**RECORDS FOR THE EXERCISE:**
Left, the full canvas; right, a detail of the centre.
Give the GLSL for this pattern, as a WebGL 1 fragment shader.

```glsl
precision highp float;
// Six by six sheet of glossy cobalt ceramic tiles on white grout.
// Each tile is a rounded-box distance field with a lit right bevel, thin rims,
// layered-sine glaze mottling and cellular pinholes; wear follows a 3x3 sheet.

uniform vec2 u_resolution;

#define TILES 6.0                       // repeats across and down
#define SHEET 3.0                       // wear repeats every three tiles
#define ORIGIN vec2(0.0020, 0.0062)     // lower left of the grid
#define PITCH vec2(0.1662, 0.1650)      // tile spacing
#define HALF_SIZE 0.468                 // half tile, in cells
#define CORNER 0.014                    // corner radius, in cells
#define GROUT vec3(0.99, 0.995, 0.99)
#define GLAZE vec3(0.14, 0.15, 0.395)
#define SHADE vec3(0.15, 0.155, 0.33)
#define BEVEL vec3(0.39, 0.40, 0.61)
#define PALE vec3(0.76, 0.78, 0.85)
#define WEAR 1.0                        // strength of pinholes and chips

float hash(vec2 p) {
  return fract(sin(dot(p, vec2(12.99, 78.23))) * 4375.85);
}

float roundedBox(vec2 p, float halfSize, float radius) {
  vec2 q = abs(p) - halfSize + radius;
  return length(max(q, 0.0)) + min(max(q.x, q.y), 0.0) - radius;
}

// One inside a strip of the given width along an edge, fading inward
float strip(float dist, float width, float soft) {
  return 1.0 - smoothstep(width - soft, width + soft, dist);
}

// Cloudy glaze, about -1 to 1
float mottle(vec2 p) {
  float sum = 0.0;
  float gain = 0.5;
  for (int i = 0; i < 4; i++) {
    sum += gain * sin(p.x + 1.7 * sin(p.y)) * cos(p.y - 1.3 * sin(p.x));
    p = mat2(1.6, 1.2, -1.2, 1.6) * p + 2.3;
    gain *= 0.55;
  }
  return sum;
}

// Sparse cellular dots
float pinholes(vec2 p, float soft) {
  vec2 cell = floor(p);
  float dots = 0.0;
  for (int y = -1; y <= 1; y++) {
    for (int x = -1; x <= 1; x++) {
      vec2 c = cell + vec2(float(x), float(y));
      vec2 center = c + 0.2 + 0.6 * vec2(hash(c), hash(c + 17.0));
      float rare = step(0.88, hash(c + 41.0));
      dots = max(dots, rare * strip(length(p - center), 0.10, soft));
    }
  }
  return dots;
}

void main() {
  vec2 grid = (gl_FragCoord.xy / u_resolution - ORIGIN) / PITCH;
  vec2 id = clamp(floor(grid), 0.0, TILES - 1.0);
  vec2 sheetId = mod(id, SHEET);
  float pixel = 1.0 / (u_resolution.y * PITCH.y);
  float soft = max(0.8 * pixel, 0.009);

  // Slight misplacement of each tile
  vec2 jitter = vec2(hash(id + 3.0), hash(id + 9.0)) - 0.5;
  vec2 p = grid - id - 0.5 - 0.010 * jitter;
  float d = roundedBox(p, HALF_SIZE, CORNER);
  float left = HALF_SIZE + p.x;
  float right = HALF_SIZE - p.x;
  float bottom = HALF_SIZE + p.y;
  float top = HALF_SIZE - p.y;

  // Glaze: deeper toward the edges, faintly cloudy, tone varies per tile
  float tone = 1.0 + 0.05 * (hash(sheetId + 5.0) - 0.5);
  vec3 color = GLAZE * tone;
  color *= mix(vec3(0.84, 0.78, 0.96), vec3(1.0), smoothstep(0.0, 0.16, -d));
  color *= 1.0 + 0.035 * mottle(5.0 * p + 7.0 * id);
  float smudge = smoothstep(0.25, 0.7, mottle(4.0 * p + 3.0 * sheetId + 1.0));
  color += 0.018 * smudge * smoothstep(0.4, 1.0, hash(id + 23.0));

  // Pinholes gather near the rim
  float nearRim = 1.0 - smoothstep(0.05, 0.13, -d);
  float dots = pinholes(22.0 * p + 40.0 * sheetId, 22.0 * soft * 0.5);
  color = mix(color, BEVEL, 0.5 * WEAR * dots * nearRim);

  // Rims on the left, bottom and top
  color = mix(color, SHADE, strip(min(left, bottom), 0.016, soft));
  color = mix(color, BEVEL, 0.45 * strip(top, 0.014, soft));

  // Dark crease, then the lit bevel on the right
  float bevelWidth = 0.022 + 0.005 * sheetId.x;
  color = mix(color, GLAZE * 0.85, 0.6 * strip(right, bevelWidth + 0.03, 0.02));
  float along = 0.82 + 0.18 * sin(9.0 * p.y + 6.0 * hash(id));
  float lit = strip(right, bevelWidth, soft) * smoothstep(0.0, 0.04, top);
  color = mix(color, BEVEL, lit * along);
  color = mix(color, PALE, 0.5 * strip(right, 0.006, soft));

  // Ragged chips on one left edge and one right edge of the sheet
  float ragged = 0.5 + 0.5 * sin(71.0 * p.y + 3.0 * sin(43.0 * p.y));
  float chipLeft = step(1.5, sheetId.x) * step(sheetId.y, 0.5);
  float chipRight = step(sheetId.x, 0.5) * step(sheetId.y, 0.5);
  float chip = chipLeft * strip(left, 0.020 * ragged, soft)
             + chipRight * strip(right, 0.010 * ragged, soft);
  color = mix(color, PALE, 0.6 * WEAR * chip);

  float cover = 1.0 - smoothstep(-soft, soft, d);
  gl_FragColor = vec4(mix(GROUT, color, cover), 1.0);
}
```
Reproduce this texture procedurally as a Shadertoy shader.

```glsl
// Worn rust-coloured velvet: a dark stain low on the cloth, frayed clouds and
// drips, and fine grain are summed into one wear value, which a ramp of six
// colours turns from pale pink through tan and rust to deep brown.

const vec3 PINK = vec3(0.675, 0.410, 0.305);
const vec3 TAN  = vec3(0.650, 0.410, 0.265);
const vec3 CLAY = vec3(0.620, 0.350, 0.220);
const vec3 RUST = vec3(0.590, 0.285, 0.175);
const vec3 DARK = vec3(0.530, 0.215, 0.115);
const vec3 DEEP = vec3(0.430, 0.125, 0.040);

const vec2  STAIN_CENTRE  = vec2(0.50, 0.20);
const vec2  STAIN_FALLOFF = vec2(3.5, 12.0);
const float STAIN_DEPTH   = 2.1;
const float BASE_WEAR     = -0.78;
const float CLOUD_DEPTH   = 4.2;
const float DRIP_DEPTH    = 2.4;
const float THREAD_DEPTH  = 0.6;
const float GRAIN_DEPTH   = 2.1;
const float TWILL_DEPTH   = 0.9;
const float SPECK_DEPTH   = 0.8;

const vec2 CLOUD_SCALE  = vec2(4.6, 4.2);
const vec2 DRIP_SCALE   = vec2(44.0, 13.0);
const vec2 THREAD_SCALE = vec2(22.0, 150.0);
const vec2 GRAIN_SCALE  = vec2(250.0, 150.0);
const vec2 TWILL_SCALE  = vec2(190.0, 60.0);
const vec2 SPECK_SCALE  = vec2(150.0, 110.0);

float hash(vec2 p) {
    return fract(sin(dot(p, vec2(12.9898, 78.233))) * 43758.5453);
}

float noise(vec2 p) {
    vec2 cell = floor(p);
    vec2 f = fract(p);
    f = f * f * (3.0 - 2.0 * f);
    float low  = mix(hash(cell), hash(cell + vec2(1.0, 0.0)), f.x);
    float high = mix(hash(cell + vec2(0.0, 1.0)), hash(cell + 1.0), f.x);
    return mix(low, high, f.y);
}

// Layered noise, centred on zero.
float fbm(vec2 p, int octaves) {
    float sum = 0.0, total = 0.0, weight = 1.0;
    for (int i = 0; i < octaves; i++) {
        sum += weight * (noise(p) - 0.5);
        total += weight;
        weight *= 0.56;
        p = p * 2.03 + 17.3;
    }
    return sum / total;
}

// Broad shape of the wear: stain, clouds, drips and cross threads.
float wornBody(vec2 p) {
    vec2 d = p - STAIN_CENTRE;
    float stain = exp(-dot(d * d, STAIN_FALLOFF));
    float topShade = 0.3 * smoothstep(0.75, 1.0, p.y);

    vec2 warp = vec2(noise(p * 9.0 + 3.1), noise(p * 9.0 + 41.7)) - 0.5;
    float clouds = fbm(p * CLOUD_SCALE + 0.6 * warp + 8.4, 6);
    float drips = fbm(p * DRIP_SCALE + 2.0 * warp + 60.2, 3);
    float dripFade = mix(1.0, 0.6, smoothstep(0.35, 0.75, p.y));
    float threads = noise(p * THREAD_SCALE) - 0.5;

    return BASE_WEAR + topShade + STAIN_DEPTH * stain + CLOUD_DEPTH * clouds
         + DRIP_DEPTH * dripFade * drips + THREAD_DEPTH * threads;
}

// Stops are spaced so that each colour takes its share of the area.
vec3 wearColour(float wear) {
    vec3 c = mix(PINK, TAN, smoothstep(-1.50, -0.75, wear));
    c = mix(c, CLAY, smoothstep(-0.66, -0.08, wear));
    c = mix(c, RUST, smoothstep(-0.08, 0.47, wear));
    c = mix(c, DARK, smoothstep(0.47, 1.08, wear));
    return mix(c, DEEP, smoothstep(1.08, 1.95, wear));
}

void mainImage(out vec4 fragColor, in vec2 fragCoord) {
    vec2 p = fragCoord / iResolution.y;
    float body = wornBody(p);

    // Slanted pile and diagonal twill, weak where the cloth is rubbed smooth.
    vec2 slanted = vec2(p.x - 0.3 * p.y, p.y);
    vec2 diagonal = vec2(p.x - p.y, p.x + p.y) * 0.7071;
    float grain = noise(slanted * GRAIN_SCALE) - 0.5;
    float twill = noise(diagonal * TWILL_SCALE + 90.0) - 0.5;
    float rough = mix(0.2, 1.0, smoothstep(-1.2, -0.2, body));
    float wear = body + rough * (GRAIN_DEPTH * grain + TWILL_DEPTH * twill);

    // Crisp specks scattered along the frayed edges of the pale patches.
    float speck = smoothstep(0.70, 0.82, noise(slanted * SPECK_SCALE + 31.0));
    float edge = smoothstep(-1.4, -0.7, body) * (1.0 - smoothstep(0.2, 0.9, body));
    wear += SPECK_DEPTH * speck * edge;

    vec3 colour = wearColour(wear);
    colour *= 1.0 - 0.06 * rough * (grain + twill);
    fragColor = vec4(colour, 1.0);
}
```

**REQUIRED WORK:** The number of lines in the records that include "total" is what is needed, with no other words.

**ANSWER:** 3